(b) his appointment would ensure confidence in the integrity, objectivity and impartiality of the Bestjet winding up;
(c) the Wynyard Proof of Debt, and the conflict it gave rise to, are substantial and serious; and
(d) the public interest justified the appointment as the Bestjet winding up is “a high profile winding up involving the loss of significant sums of money by ordinary members of the public”.
23 The Liquidators argued that option (a) was favourable to option (b) because, although they are aware of transactions indicating Bestjet is indebted to Wynyard, the books and records of the companies do not clearly disclose that debt. Further, the circumstances in which those transactions were made are unclear and may give rise to future proceedings. As well, the creditors of each company had not consented to the Liquidators adjudicating the Wynyard Proof of Debt and the Liquidators had not engaged an independent expert to advise on how the debt ought to be adjudicated. In this respect, the Liquidators contended that engaging such an expert may have resulted in them being required to seek orders for the appointment of a special purpose liquidator in any event.
24 Finally, the Liquidators contended that option (c) would be “highly counterproductive” as they had acted continuously in each winding up thus giving them special knowledge, the replication of which would require significant expense.

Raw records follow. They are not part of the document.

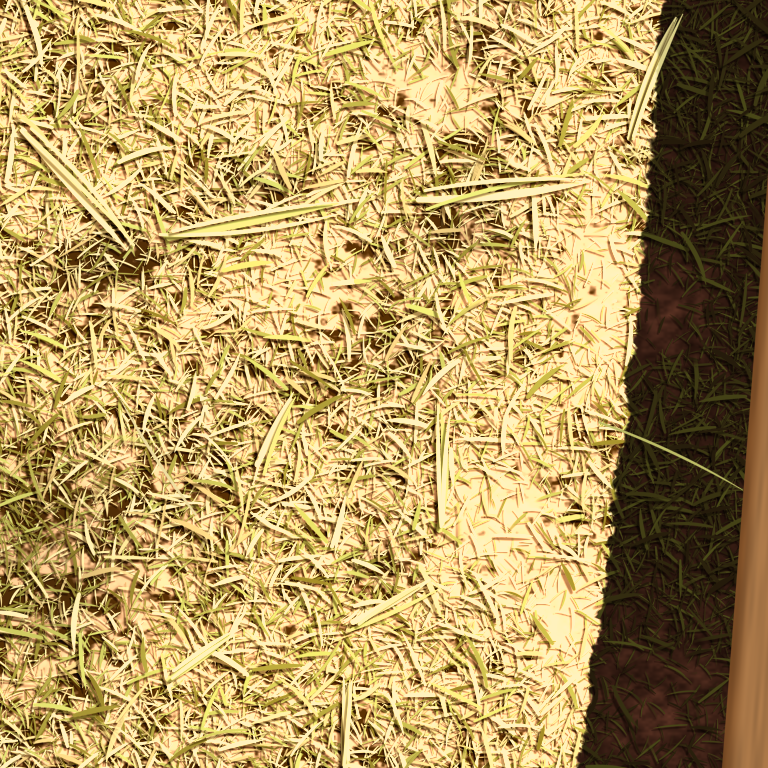
A WebGL 2 fragment shader for this texture:

```glsl
#version 300 es
precision highp float;
uniform vec2 u_resolution;
out vec4 fragColor;

const vec3 CREAM = vec3(0.94, 0.87, 0.62);
const vec3 STRAW = vec3(0.78, 0.67, 0.43);
const vec3 LEAF = vec3(0.74, 0.74, 0.4);
const vec3 OLIVE = vec3(0.47, 0.41, 0.15);
const vec3 CLAY = vec3(0.9, 0.7, 0.51);
const vec3 EARTH = vec3(0.29, 0.18, 0.06);

// Root (xy) and tip (zw) of the dominant tufts
const vec4 TUFTS[9] = vec4[9](
  vec4(0.82, 0.82, 0.88, 0.977), vec4(0.22, 0.69, 0.44, 0.735),
  vec4(0.03, 0.83, 0.165, 0.675), vec4(0.572, 0.31, 0.575, 0.46),
  vec4(0.335, 0.395, 0.38, 0.48), vec4(0.545, 0.74, 0.77, 0.765),
  vec4(0.46, 0.19, 0.56, 0.245), vec4(0.22, 0.115, 0.3, 0.175),
  vec4(0.45, 0.0, 0.455, 0.11));

vec4 hash4(vec2 p) {
  vec4 q = fract(p.xyxy * vec4(0.1031, 0.103, 0.0973, 0.1099));
  q += dot(q, q.wzxy + 33.33);
  return fract((q.xxyz + q.yzzw) * q.zywx);
}

float noise(vec2 p) {
  vec2 c = floor(p), f = fract(p);
  f = f * f * (3.0 - 2.0 * f);
  float low = mix(hash4(c).x, hash4(c + vec2(1, 0)).x, f.x);
  float high = mix(hash4(c + vec2(0, 1)).x, hash4(c + vec2(1, 1)).x, f.x);
  return mix(low, high, f.y);
}

float fbm(vec2 p) {
  return 0.5 * noise(p) + 0.3 * noise(p.yx * 2.1 + 7.3) + 0.2 * noise(p * 4.3 + 19.1);
}

// Soft spot: centre in xy, radii in zw
float blob(vec2 p, vec4 spot) {
  vec2 q = (p - spot.xy) / spot.zw;
  return exp(-dot(q, q));
}

// Coverage of a bent blade that tapers towards its tip
float blade(vec2 p, vec4 ends, float width, float bend, float soft) {
  vec2 axis = ends.zw - ends.xy, q = p - ends.xy;
  float t = clamp(dot(q, axis) / dot(axis, axis), 0.0, 1.0);
  vec2 spine = axis * t + vec2(-axis.y, axis.x) * bend * t * (1.0 - t);
  float radius = width * (0.55 + t) * (1.0 - 0.9 * t * t);
  return smoothstep(soft, -soft, length(q - spine) - radius);
}

vec3 castShadow(vec3 colour, float amount) {
  return mix(colour, colour * vec3(0.42, 0.34, 0.25), amount);
}

// One random blade per cell, each with a shadow beside it
vec3 grassLayer(vec3 colour, vec2 p, float cells, float seed, float cover, float green, float sun, float soft) {
  for (int n = 0; n < 9; n++) {
    vec2 cell = floor(p * cells) + vec2(n % 3 - 1, n / 3 - 1);
    vec4 h = hash4(cell + seed * vec2(17.3, 41.7));
    vec2 centre = (cell + h.xy) / cells;
    float angle = 1.2 * sin(centre.x * 9.0 + centre.y * 6.0 + seed) - 1.6 + 2.8 * h.z;
    vec2 reach = vec2(cos(angle), sin(angle)) * (0.4 + 0.4 * h.y) / cells;
    reach *= h.x > 0.5 ? 1.0 : -1.0;
    vec4 ends = vec4(centre - reach, centre + reach);
    float width = (0.04 + 0.06 * fract(h.w * 13.0)) / cells;
    float bend = 0.5 * (h.x - 0.5);
    float present = smoothstep(-0.04, 0.04, cover - h.w);
    float shadow = blade(p + vec2(0.09, 0.11) / cells, ends, width, bend, soft * 1.5);
    vec3 dry = mix(STRAW, CREAM, smoothstep(0.1, 0.6, fract(h.z * 7.0)));
    vec3 fresh = mix(OLIVE, LEAF, fract(h.y * 11.0));
    vec3 lit = mix(dry, fresh, step(fract(h.x * 19.0), green));
    vec3 dim = mix(vec3(0.14, 0.1, 0.04), vec3(0.3, 0.3, 0.1), h.y * h.y);
    colour = castShadow(colour, shadow * present * 0.65);
    colour = mix(colour, mix(dim, lit, sun), blade(p, ends, width, bend, soft) * present);
  }
  return colour;
}

// Three loosely parallel strands
vec3 tuft(vec3 colour, vec2 p, vec4 ends, float seed, float soft) {
  for (int k = 0; k < 3; k++) {
    vec4 h = hash4(vec2(seed * 7.0 + 3.0, k * 5 + 1));
    vec4 strand = ends + (k == 0 ? vec4(0) : 0.026 * (h - 0.5));
    float width = k == 0 ? 0.0065 : 0.0035;
    float bend = 0.35 * (h.x - 0.5);
    colour = castShadow(colour, 0.7 * blade(p + 0.0045, strand, width, bend, soft * 2.0));
    colour = mix(colour, mix(LEAF, CREAM, h.y), blade(p, strand, width, bend, soft));
  }
  return colour;
}

void main() {
  vec2 p = gl_FragCoord.xy / u_resolution;
  float soft = 0.8 / min(u_resolution.x, u_resolution.y);

  // Ragged, slanting shadow edge
  float edge = 0.743 + 0.145 * p.y - 0.035 * p.y * p.y + 0.022 * fbm(p * vec2(40, 65));
  float sun = smoothstep(0.003, -0.003, p.x - edge);

  // Bare clay, turf and dark hollows
  float bare = blob(p, vec4(0.775, 0.63, 0.05, 0.15)) + blob(p, vec4(0.65, 0.32, 0.08, 0.1))
    + blob(p, vec4(0.74, 0.17, 0.05, 0.1)) + 0.7 * blob(p, vec4(0.56, 0.88, 0.1, 0.06))
    + 0.7 * blob(p, vec4(0.41, 0.62, 0.08, 0.07)) + 0.6 * blob(p, vec4(0.17, 0.22, 0.06, 0.08));
  bare = min(bare, 1.0);
  float turf = blob(p, vec4(0.03, 0.28, 0.16, 0.24));
  float hollow = blob(p, vec4(0.5, 0.26, 0.05, 0.04)) + blob(p, vec4(0.33, 0.76, 0.07, 0.04))
    + blob(p, vec4(0.16, 0.67, 0.09, 0.05)) + blob(p, vec4(0.6, 0.69, 0.06, 0.04))
    + 0.7 * blob(p, vec4(0.55, 0.53, 0.09, 0.05));
  float dimBare = blob(p, vec4(0.86, 0.59, 0.08, 0.09)) + blob(p, vec4(0.86, 0.07, 0.12, 0.13));

  // Crumbly soil
  float grain = fbm(p * vec2(48, 62));
  float patchy = noise(p * 8.0) - 0.5;
  float crumb = grain + 0.28 * bare + 0.16 * patchy - 0.1 * turf - 0.15 * hollow;
  vec3 sunSoil = mix(EARTH, CLAY * (0.86 + 0.25 * grain), smoothstep(0.32, 0.56, crumb));
  vec3 dimSoil = mix(vec3(0.09, 0.04, 0.02), vec3(0.36, 0.2, 0.14), grain * (0.55 + 0.6 * dimBare));
  vec3 colour = mix(dimSoil, sunSoil, sun);

  // Fine litter first, larger blades above
  float cover = mix(0.85 - 0.7 * dimBare, 0.82 - 0.7 * bare + 0.2 * patchy - 0.25 * hollow, sun);
  float green = 0.2 + 0.35 * turf + 0.2 * noise(p * 6.0 + 3.0);
  for (int i = 0; i < 12; i++) {
    float level = float(i) / 11.0;
    float sparse = cover * mix(1.0, 0.65 - 0.3 * turf, level);
    colour = grassLayer(colour, p, mix(62.0, 21.0, level), float(i) + 1.0, sparse, green, sun, soft);
  }
  for (int i = 0; i < 9; i++) colour = tuft(colour, p, TUFTS[i], float(i), soft);

  // Harsh sunlight, weaker over turf and hollows
  float glare = 1.5 - 0.28 * turf - 0.25 * hollow + 0.22 * patchy + 0.08 * bare;
  vec3 bright = (colour - 0.12) * glare + 0.1;
  colour = mix(colour, clamp(bright, vec3(0.05, 0.03, 0.01), vec3(1.0, 0.95, 0.74)), sun);

  // Two slender stalks
  colour = mix(colour, LEAF, blade(p, vec4(0.78, 0.45, 0.967, 0.362), 0.0022, 0.1, soft));
  colour = mix(colour, CREAM, blade(p, vec4(0.255, 0.33, 0.157, 0.48), 0.0025, 0.08, soft));

  // Wooden plank
  float across = p.x - 0.94 - 0.0775 * p.y;
  vec3 wood = mix(vec3(0.47, 0.29, 0.14), vec3(0.64, 0.45, 0.27), smoothstep(0.0, 0.025, across));
  wood *= 0.93 + 0.14 * noise(vec2(across * 180.0, p.y * 14.0));
  colour = mix(colour, wood, smoothstep(-soft, soft, across));
  fragColor = vec4(colour, 1);
}
```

25 I accept that Mr Clout’s experience and qualifications make him a suitable person to be appointed as the special purpose liquidator in the circumstances outlined above. He has been a Chartered Accountant since 1980 and a registered liquidator since 1982. During that time he has acted in all facets of corporate insolvency across a range of industries. He has no prior dealings with either company and he was not aware of any reason that would result in a conflict of duty or interest arising if he were appointed.
26 Unlike cases such Sakr, where the available evidence clearly indicated that the relevant debt was payable, in this matter further investigations into the terms of any agreement between Wynyard and Bestjet are necessary to determine the validity and quantum of the Wynyard Proof of Debt. In the circumstances of this matter, I therefore consider it would be inappropriate for the Liquidators to adjudicate those matters. I also consider that to replace the Liquidators in either administration would cause significant additional costs for the winding up process that should be avoided.
27 I therefore accept the Liquidators’ contentions that the appointment of a special purpose liquidator is the most appropriate option in the circumstances. I am satisfied that the scope of work to be undertaken by the special purpose liquidator has been sufficiently defined and that this course of action would maintain the integrity of both administrations. I therefore consider that Mr Clout ought to be appointed.
28 Section 60-10(2) of the IPS provides:
A determination, specifying remuneration that an external administrator of a company in a members’ voluntary winding up is entitled to receive for necessary work properly performed by the external administrator in relation to the external administration, may be made:
(a) by resolution of the company at a general meeting; or
(b) if a determination is not made under paragraph (a)––by the Court.
Note: For determinations made by the Court, see also section 60-12 (matters to which the Court must have regard).
29 This provision also applies to the appointment of a special purpose liquidator (see Italian Prestige at -).
30 Having regard to Mr Clout’s experience and qualifications detailed above (see at ), that his proposed hourly rates are his firm’s usual rates and that those rates are commensurate with similar accounting firms operating in the market, I accept that Mr Clout’s fees are fair and reasonable. I therefore consider his hourly rates should be approved.
31 Finally, I accept that granting the relief sought is equally beneficial to both Bestjet and Wynyard and that it is therefore appropriate for both companies to share the costs of this application.
32 For these reasons, I made the orders sought by the Liquidators.